Depending on whether you are an above-knee or below-knee amputee, your path to mobility with a prosthetic leg will be slightly different.
A custom prosthetic leg allows you to slowly regain mobility and return to your favorite activities after undergoing an above-knee or below-knee amputation. Learning to use your new prosthesis effectively involves following a number of steps over a course of several months. As you learn how to walk and regain your independence, your Arkansas prosthetist will be there for you every step of the way.
Above-Knee vs. Below-Knee Prosthetic Legs
Working toward mobility with a prosthetic leg can differ depending on whether you have had an above-knee or a below-knee amputation. A below-knee amputation leaves your knee joint in tact, which provides more stability overall and does not cause as much difficulty with bearing the weight of your body as you walk.
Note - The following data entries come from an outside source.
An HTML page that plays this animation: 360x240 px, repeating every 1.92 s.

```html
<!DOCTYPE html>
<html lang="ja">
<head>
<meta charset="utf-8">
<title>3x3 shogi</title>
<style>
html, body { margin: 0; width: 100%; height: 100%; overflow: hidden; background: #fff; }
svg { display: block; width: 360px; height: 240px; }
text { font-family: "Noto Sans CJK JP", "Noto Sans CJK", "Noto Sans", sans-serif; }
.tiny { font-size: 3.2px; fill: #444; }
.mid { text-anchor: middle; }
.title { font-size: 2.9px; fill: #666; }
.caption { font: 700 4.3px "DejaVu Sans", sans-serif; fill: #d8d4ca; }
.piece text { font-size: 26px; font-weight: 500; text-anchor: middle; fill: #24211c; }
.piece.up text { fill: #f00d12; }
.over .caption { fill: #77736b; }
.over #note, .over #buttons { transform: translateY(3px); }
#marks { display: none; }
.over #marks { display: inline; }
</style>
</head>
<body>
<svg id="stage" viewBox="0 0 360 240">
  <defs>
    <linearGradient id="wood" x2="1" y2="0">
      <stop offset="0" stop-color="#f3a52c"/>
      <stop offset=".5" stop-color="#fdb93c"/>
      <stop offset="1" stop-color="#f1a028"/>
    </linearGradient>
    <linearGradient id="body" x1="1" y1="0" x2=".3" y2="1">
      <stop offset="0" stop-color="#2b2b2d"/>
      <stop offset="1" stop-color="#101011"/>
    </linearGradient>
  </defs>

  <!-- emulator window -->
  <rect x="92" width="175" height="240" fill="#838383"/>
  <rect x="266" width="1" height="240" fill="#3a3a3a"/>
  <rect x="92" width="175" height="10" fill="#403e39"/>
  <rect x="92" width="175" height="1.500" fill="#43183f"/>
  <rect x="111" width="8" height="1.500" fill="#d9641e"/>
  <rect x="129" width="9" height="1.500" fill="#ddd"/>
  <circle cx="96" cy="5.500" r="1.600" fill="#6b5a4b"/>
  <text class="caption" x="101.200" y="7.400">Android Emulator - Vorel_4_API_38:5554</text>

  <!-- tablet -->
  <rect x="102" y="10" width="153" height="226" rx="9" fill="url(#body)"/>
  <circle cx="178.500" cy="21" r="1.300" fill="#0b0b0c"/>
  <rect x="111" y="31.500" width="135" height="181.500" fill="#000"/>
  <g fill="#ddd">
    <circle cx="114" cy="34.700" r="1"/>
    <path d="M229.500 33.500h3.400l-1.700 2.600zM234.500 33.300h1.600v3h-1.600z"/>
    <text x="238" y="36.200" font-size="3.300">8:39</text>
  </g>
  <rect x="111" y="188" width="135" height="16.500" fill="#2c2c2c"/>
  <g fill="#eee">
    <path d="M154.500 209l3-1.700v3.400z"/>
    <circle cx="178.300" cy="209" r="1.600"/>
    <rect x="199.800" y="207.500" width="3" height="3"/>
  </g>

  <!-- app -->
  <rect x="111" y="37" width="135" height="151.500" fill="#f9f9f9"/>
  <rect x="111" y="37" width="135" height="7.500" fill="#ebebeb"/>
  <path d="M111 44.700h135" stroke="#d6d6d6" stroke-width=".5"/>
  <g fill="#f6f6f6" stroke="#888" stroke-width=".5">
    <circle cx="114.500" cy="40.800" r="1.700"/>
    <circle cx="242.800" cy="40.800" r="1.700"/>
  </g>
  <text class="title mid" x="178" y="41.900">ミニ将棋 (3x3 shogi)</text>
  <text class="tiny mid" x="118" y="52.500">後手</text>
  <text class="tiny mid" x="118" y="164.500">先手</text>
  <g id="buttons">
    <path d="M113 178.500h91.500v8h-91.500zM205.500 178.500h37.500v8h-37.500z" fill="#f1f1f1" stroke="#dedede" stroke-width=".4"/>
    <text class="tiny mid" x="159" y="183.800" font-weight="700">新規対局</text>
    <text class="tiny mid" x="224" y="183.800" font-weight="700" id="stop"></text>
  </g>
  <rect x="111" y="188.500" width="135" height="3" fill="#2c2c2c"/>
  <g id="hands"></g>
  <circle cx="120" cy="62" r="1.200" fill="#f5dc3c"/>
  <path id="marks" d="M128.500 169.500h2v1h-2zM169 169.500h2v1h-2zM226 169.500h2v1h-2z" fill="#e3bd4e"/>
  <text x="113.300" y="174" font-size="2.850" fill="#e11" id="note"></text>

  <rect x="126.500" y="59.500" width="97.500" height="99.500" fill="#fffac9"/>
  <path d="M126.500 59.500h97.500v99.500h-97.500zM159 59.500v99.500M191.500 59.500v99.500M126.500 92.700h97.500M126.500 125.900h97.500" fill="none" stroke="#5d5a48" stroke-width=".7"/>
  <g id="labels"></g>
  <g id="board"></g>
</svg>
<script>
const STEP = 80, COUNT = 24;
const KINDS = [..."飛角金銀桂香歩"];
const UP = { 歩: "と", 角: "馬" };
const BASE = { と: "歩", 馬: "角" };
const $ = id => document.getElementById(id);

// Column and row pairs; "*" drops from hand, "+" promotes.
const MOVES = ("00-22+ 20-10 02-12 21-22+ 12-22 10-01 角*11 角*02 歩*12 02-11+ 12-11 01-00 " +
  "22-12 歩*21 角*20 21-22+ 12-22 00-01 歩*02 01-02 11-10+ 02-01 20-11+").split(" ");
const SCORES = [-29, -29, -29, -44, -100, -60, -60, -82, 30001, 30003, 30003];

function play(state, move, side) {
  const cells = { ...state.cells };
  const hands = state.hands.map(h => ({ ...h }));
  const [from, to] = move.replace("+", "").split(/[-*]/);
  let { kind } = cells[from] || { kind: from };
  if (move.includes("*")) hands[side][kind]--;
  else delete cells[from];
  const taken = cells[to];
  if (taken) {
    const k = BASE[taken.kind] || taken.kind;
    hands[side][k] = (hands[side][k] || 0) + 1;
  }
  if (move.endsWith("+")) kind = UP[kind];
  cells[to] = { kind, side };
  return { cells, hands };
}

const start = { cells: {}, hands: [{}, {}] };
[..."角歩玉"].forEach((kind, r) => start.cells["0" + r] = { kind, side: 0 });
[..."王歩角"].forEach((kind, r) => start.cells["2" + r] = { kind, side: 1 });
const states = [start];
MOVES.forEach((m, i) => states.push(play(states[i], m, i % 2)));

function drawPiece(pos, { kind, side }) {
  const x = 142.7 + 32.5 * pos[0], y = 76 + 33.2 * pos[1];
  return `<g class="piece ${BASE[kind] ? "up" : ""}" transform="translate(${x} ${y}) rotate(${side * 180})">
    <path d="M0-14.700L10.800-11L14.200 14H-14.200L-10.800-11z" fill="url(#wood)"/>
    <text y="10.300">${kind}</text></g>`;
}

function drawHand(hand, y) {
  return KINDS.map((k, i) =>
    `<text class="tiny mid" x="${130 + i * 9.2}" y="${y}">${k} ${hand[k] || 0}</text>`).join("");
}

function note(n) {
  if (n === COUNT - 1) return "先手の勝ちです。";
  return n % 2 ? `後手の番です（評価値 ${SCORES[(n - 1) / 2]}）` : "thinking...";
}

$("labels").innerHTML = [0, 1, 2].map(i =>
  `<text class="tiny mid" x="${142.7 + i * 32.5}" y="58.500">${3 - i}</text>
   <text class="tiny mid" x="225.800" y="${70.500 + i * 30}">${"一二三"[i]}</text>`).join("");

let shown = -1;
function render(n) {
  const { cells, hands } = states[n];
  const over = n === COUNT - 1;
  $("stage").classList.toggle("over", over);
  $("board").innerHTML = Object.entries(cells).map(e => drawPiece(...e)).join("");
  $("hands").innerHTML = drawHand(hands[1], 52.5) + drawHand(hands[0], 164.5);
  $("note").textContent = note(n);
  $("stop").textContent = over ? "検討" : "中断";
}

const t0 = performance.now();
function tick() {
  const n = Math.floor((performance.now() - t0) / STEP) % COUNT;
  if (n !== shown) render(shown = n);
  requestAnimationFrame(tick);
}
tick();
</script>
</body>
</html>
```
An amputation above-the-knee involves removing this joint entirely, requiring a prosthetic leg that also incorporates a microprocessor-controlled prosthetic knee joint. This can leave you feeling like you have less natural stability. Above-knee amputations can also make it more difficult to bear weight on your affected leg, which increases your risk of falling. As you learn to walk with an above-knee prosthetic leg, you can expect to use assistive devices like a walker, for a longer period than below-knee amputees do.
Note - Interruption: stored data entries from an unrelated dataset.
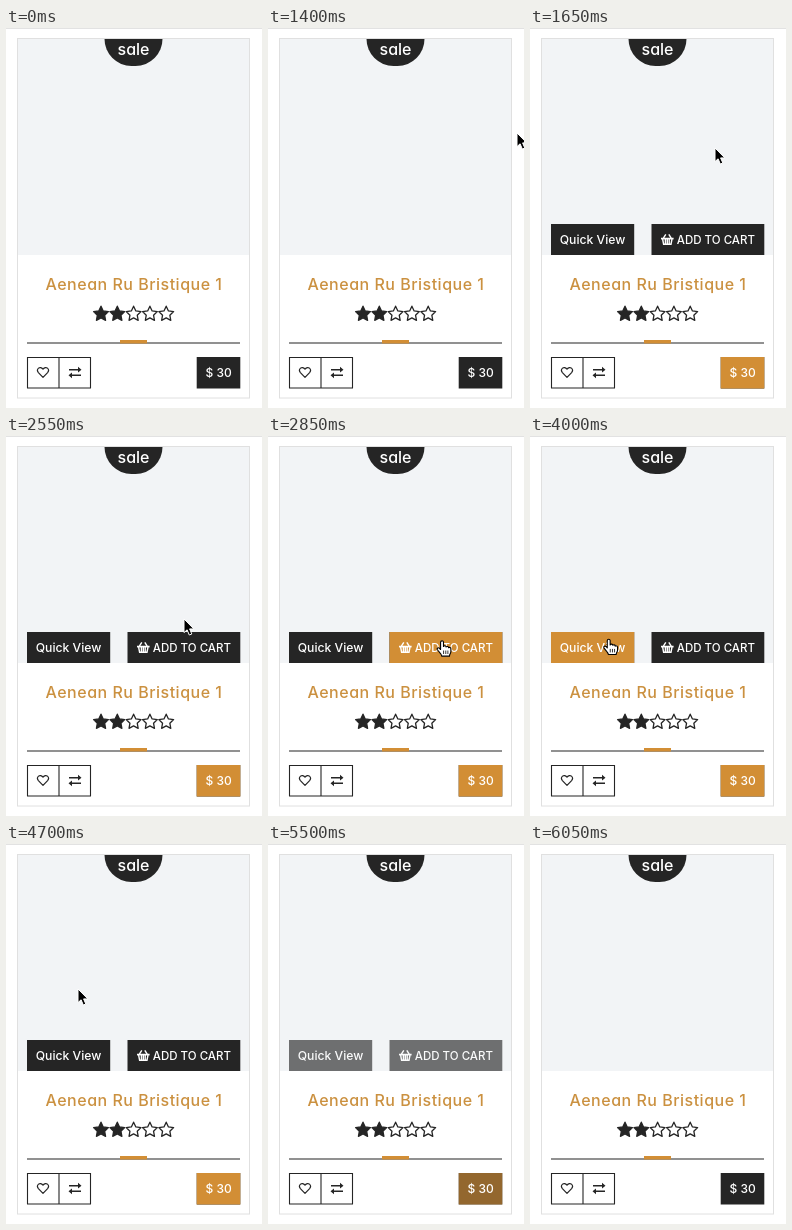
An HTML page that plays this animation: 256x380 px, repeating every 6400 ms.

```html
<!DOCTYPE html>
<html lang="en">
<head>
<meta charset="utf-8">
<title>Product card</title>
<style>
  html, body { margin: 0; width: 100%; height: 100%; overflow: hidden; background: #fff; }
  svg { display: block; width: 256px; height: 380px; }
  text { font: 500 12px Inter, "Open Sans", sans-serif; font-feature-settings: "cv11"; fill: #fff; }
  .dark { fill: #252525; }
  .gold { fill: #d28e35; }
  .line { fill: none; stroke: #252525; }
</style>
</head>
<body>
<svg viewBox="0 0 256 380">
  <rect width="256" height="380" fill="#fff"/>
  <path d="M0 .5H256" stroke="#e2e2e2"/>
  <rect x="11.5" y="10.5" width="232" height="359.5" fill="#fff" stroke="#e0e0e0"/>
  <rect x="12" y="11" width="231" height="216" fill="#f2f4f6"/>

  <path class="dark" d="M98.5 11H156.5A27 27 0 0 1 129.5 38H125.5A27 27 0 0 1 98.5 11Z"/>
  <text x="127.5" y="27" text-anchor="middle" style="font-size:16px">sale</text>

  <text x="39.5" y="262" class="gold" style="font-size:16px;letter-spacing:.5px;fill:#cb9140">Aenean Ru Bristique 1</text>
  <g id="stars" stroke="#252525" stroke-width="1.3" stroke-linejoin="round"></g>

  <path d="M21 315H234" stroke="#252525" stroke-width="1.2"/>
  <rect class="gold" x="114" y="312" width="27" height="3.5"/>

  <path class="line" d="M21.5 329.5H84.5V360H21.5ZM53 329.5V360" stroke-width="1.1"/>
  <path class="line" stroke-width="1.2" stroke-linejoin="round"
    d="M37 349.3L32.4 344.6C29.7 341.3 34 337.2 37 341.2C40 337.2 44.3 341.3 41.6 344.6Z"/>
  <path class="line" stroke-width="1.5" d="M63 341.7H73M75 347.3H65"/>
  <path class="dark" d="M72 338.8L75.5 341.7L72 344.6ZM66 344.4L62.5 347.3L66 350.2Z"/>

  <rect class="dark" x="190.7" y="329" width="43.6" height="31.5"/>
  <rect class="gold" id="price" x="190.7" y="329" width="43.6" height="31.5"/>
  <text x="199.5" y="349">$ 30</text>

  <g id="actions">
    <rect class="dark" x="21" y="196" width="83.2" height="31"/>
    <rect class="gold" id="view" x="21" y="196" width="83.2" height="31"/>
    <text x="29.7" y="216" style="font-size:12.2px">Quick View</text>
    <rect class="dark" x="121.5" y="196" width="112.8" height="31"/>
    <rect class="gold" id="add" x="121.5" y="196" width="112.8" height="31"/>
    <g fill="none" stroke="#fff">
      <path stroke-width="1.4" d="M133.4 210.2L135.8 206.3M141.2 210.2L138.8 206.3"/>
      <path stroke-width="1.7" d="M131 210.6H143.6"/>
      <path stroke-width="1.4" d="M132.6 211L133.6 216.2H141L142 211M135.4 211V216M137.3 211V216M139.2 211V216"/>
    </g>
    <text x="146.8" y="216" style="font-size:11.5px">ADD TO CART</text>
  </g>

  <g id="cursor" stroke-linejoin="round">
    <path id="arrow" fill="#000" stroke="#fff" stroke-width="1"
      d="M0 0V13.6L3.1 10.8L5.3 16L7.8 15L5.6 9.9H9.8Z"/>
    <g id="hand" stroke="#000" stroke-width="1.1">
      <path fill="#fff" d="M-1.5 8V.8C-1.5 -1.2 1.4 -1.2 1.4 .8V5C2 3.8 4 4 4 5.4C4.8 4.5 6.4 4.9 6.5 6.2C7.5 5.5 8.8 6 8.8 7.5V10C8.8 12 7.4 12.6 7.4 14.6H-.4C-.7 12 -3 10.8 -4.7 8.2C-5.6 6.6 -3.6 5.5 -2.5 6.8Z"/>
      <path fill="none" stroke-width=".8" d="M1.5 9V12.5M3.7 9V12.5M5.8 9V12.5"/>
    </g>
  </g>
</svg>
<script>
const LOOP = 6400, STEP = 50, FADE = 250;
const el = id => document.getElementById(id);
const clamp = v => Math.min(1, Math.max(0, v));
const easeOut = p => 1 - (1 - p) ** 2;
const easeInOut = p => p * p * (3 - 2 * p);
const linear = p => p;

// Each stop: time, x, y and the easing used to arrive there.
const path = [
  [1400, 249, 105, linear],
  [1650, 185, 120, easeOut],
  [2250, 185, 120, linear],
  [2550, 178, 183, easeInOut],
  [2900, 174, 206, easeOut],
  [3200, 174, 206, linear],
  [3400, 130, 205, easeInOut],
  [3700, 79, 206, easeOut],
  [3950, 79, 206, linear],
  [4400, 72, 145, easeInOut],
  [5150, 72, 145, linear],
  [5450, 2, 135, easeInOut]
];

function starPoints(cx, cy, outer) {
  return Array.from({ length: 10 }, (_, i) => {
    const r = i % 2 ? outer * 0.49 : outer;
    const a = i * Math.PI / 5 - Math.PI / 2;
    return `${cx + r * Math.cos(a)},${cy + r * Math.sin(a)}`;
  }).join(" ");
}

el("stars").innerHTML = Array.from({ length: 5 }, (_, i) =>
  `<polygon points="${starPoints(95 + i * 16.3, 286, 7.8)}" fill="${i < 2 ? "#252525" : "none"}"/>`
).join("");

function cursorAt(t) {
  const next = path.findIndex(stop => stop[0] >= t);
  if (next <= 0) return path[0].slice(1, 3);
  const [t0, x0, y0] = path[next - 1];
  const [t1, x1, y1, ease] = path[next];
  const p = ease((t - t0) / (t1 - t0));
  return [x0 + (x1 - x0) * p, y0 + (y1 - y0) * p];
}

// Hover strength: fades in after `enter`, fades out after `leave`.
const hover = (t, enter, leave) =>
  easeOut(clamp((t - enter) / FADE)) * (1 - easeOut(clamp((t - leave) / FADE)));

const show = (id, opacity) => el(id).setAttribute("opacity", opacity);

function draw(now) {
  const t = Math.floor(now % LOOP / STEP) * STEP;
  const card = hover(t, 1400, 5450);
  show("price", card);
  show("actions", card);
  show("add", hover(t, 2600, 3420));
  show("view", hover(t, 3450, 4080));

  const visible = t >= 1400 && t <= 5450;
  const pointing = t >= 2650 && t < 4150;
  show("cursor", visible ? 1 : 0);
  show("hand", pointing ? 1 : 0);
  show("arrow", pointing ? 0 : 1);
  if (visible) el("cursor").setAttribute("transform", `translate(${cursorAt(t)})`);
}

const start = performance.now();
function tick() {
  draw(performance.now() - start);
  requestAnimationFrame(tick);
}
tick();
</script>
</body>
</html>
```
Your initial recovery time post-amputation will take place in a wheelchair. This reduces the risk of falls and allows you to cope physically with the immediate effects of surgery. Once you build up enough strength to bear weight on your legs through physical therapy, you can be fitted with short prosthetic training feet to help re-learn to balance and practice becoming mobile again.
These training feet serve as an intermediate device that assists you in gradually building up strength and endurance while working on making basic movements. Experts agree that skipping this intermediary step can cause emotional and physical setbacks in the recovery of amputees, so utilizing training feet is a key part of the process.
When you are comfortable with being mobile while using training feet, you can continue the learning process with prosthetic leg devices that gradually provide you with increasing height (usually adding two inches at a time). This gives you with a way to slowly adjust to a prosthetic leg as you build the strength needed to use a full-length prosthetic leg. In each step in this process, you will likely use assistive devices, such as walkers or canes, to offer more stability during your physical therapy sessions.
When you have learned to be mobile with graduated height increases in their prostheses, you will the fitted with then be fitted for a custom, full-length prosthetic leg. If you have had an above-knee amputation, you will be fitted for a prosthetic leg that includes a fully functional knee joint.
During this stage, you will learn to maneuver these joints in order to mimic a natural walking gait and perform basic movements, such as sitting down and standing up while using bending motions. Finally, you will gradually work on being able to achieve mobility without the use of assistive devices. Overall, this learning process can take up to one year, especially if you have had an above-knee amputation.
Remember that building confidence and staying healthy is key to the process of learning to walk with a prosthetic leg. Your family, friends, and therapists will be there to help you practice walking, but seeking out support from other amputees can be incredibly beneficial. Check out ABLE to learn more about amputee support group meetings in Arkansas.
If you need a prosthetic leg in Arkansas, contact Horton Orthotics & Prosthetics at 501-683-8889 to schedule an appointment. We have several offices throughout the state, including locations in Little Rock, North Little Rock, Bryant, Searcy, and Fort Smith.Download Prosthetics 101